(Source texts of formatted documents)
= Beginning of Section =
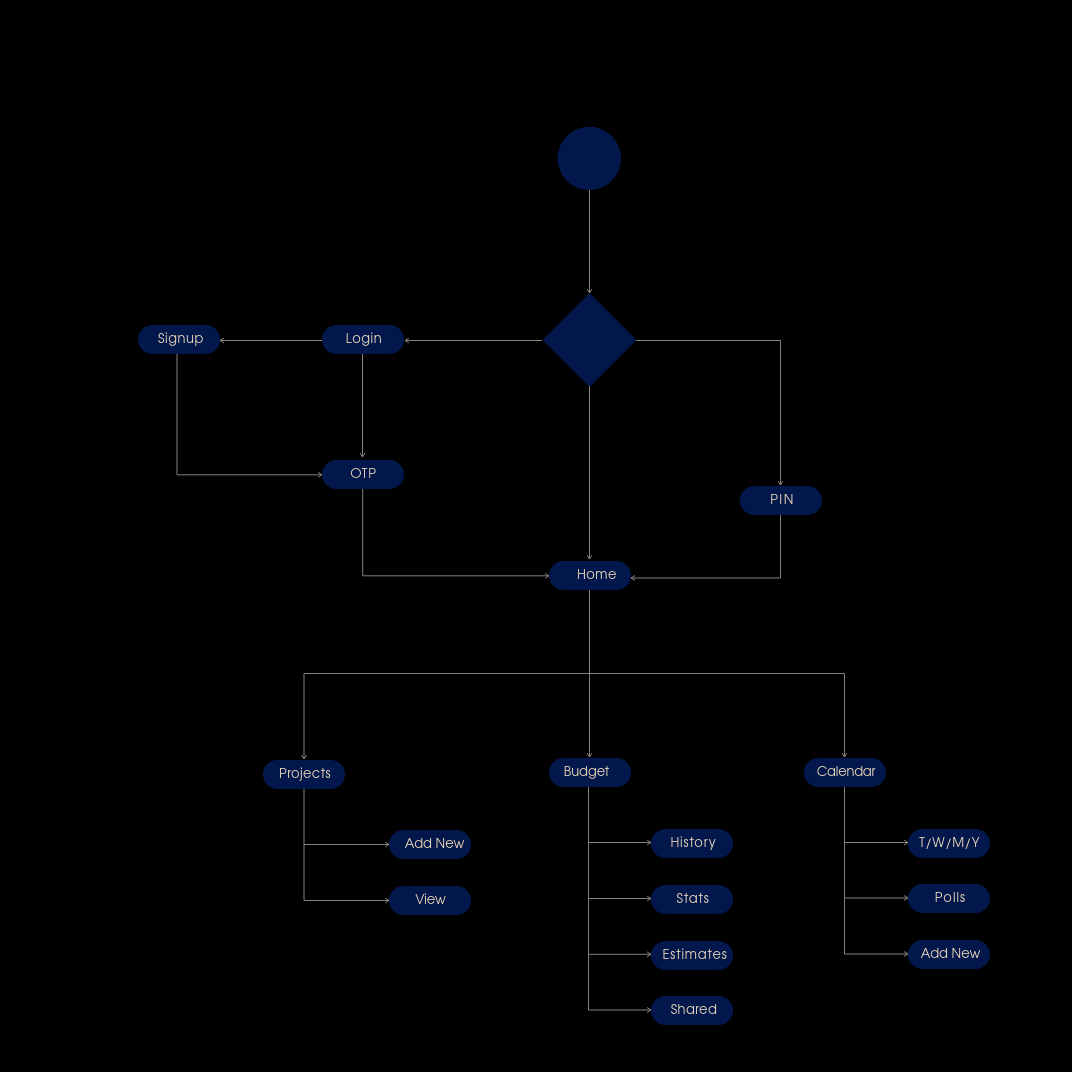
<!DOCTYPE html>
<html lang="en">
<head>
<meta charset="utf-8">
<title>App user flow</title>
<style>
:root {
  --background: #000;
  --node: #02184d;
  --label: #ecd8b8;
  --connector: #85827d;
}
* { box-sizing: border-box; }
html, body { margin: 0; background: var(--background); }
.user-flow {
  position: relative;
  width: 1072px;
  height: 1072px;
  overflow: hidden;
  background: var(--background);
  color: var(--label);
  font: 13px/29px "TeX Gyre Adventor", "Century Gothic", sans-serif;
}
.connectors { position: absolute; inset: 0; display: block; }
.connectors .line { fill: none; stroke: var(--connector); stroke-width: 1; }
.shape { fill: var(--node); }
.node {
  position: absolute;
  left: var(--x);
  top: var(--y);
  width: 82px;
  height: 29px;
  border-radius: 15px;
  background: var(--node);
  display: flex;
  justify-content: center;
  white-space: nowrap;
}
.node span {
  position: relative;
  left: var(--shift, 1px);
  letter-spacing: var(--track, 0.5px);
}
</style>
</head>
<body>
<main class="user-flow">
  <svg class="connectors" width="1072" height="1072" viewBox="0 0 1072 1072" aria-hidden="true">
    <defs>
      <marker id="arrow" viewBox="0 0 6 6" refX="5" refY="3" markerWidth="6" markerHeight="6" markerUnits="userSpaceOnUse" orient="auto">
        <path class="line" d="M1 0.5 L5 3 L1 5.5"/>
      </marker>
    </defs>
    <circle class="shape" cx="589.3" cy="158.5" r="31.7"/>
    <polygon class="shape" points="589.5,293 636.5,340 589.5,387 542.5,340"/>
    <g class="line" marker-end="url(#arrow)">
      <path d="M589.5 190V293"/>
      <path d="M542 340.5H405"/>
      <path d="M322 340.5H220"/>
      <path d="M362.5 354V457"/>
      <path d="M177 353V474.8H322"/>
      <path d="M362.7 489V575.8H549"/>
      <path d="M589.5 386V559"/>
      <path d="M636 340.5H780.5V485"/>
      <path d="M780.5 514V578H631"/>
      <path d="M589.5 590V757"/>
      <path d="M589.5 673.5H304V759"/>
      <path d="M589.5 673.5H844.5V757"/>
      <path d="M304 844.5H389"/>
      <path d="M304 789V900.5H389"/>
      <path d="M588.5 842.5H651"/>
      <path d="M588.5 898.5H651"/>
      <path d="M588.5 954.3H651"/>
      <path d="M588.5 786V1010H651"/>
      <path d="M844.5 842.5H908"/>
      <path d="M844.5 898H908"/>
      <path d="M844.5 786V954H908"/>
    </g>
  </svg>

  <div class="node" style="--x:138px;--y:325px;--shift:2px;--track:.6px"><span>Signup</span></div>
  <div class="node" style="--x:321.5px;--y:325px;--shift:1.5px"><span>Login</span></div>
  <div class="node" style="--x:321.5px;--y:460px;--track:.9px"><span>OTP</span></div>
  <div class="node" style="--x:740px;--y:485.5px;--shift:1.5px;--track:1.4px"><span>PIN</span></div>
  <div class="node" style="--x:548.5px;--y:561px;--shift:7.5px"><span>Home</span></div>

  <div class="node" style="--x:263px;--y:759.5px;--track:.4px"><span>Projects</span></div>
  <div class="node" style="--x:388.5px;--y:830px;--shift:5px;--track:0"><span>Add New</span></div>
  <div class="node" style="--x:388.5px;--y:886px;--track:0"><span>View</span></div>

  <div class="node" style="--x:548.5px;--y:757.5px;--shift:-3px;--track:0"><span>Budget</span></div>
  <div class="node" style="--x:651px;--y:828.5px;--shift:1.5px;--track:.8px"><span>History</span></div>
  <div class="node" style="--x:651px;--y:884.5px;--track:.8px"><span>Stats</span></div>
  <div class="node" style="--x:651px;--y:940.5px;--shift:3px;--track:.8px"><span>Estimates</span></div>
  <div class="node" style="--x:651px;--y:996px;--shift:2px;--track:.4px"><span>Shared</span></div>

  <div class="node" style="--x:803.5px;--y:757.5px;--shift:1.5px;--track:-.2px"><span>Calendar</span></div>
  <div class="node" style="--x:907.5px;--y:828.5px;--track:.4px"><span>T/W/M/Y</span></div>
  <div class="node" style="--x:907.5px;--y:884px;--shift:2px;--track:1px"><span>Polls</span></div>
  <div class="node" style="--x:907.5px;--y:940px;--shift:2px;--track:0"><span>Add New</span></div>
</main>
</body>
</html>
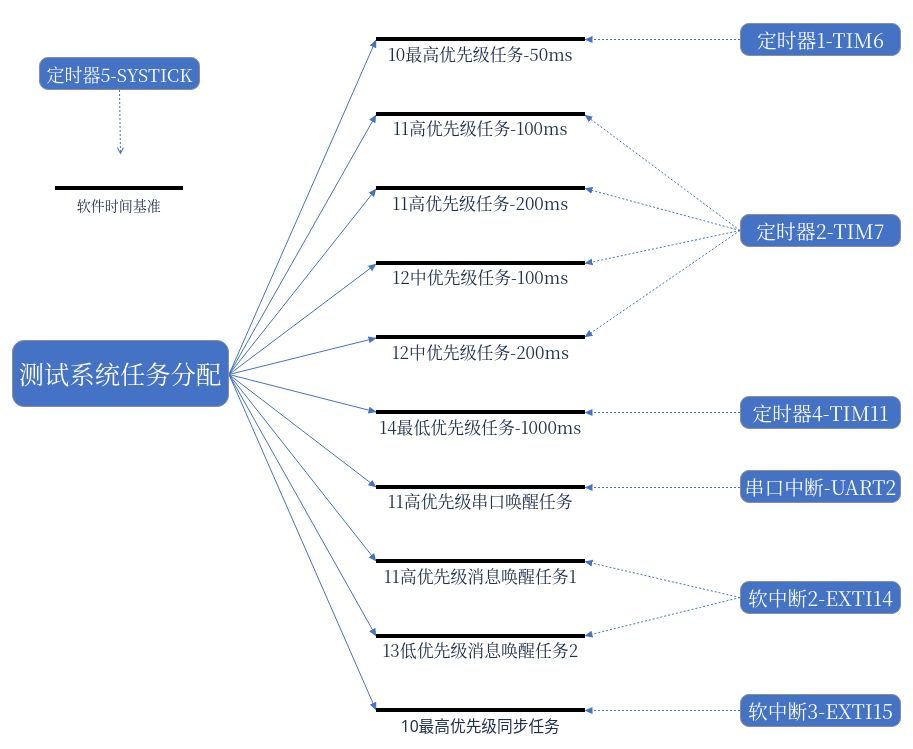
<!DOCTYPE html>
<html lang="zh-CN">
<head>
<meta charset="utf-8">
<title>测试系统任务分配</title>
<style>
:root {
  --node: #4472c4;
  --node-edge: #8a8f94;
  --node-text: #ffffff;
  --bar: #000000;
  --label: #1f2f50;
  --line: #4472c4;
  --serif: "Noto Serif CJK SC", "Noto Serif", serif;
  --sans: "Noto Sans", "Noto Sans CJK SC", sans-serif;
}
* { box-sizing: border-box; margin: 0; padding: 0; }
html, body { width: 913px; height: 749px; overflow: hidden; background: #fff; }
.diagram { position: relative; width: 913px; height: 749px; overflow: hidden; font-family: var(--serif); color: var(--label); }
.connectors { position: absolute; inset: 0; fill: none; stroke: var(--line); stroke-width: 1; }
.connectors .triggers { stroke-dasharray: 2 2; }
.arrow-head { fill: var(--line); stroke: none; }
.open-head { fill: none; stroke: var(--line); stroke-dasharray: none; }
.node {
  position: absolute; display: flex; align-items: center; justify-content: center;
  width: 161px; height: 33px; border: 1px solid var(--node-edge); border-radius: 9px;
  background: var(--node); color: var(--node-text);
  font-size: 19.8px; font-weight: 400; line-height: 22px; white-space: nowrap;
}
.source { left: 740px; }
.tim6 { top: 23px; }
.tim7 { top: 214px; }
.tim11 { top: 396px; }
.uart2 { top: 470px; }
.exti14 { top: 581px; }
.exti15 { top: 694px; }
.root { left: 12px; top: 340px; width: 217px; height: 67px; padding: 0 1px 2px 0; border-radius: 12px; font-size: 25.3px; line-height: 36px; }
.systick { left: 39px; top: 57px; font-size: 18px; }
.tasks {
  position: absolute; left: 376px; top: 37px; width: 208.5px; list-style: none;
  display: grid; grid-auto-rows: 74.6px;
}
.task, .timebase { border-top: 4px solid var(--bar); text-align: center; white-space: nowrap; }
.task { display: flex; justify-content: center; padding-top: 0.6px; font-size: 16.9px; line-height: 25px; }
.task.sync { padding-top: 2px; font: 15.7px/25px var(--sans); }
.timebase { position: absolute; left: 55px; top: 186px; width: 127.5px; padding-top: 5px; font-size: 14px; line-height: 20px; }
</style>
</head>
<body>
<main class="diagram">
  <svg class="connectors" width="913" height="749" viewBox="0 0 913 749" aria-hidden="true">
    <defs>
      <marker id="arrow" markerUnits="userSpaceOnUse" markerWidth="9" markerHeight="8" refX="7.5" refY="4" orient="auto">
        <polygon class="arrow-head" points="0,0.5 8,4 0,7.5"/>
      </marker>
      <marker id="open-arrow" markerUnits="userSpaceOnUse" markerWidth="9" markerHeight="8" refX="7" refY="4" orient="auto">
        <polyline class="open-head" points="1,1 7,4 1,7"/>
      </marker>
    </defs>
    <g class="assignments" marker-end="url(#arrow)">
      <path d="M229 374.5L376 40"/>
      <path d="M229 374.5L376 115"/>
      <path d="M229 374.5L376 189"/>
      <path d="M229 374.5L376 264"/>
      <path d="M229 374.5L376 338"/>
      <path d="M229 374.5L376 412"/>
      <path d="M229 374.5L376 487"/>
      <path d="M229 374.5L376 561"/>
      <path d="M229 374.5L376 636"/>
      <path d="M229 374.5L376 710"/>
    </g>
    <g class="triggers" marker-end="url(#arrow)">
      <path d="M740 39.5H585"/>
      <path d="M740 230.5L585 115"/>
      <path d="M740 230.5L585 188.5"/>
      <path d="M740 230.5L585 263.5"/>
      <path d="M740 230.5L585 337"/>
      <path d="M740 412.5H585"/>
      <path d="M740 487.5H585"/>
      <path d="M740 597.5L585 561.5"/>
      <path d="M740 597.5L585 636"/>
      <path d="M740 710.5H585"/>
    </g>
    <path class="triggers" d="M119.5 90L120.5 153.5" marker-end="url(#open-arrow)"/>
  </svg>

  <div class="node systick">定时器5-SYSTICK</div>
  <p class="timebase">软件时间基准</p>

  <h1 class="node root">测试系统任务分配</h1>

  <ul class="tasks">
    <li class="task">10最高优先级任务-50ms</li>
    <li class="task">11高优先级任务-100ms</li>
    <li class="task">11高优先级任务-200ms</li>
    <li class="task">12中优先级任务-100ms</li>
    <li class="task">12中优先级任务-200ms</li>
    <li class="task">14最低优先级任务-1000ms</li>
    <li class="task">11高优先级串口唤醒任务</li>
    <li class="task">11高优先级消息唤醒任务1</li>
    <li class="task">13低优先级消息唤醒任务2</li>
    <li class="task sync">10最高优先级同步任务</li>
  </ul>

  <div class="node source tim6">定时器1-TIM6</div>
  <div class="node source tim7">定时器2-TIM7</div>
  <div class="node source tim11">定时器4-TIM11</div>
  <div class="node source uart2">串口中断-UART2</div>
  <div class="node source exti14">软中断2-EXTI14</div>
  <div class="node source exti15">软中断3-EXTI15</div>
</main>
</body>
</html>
= End of Section =
-- WORK ITEM --
Lines from the entries that contain the string "border" are what must be copied.

-- ANSWER FOR THE TASK --
* { box-sizing: border-box; }
  border-radius: 15px;
* { box-sizing: border-box; margin: 0; padding: 0; }
  width: 161px; height: 33px; border: 1px solid var(--node-edge); border-radius: 9px;
.root { left: 12px; top: 340px; width: 217px; height: 67px; padding: 0 1px 2px 0; border-radius: 12px; font-size: 25.3px; line-height: 36px; }
.task, .timebase { border-top: 4px solid var(--bar); text-align: center; white-space: nowrap; }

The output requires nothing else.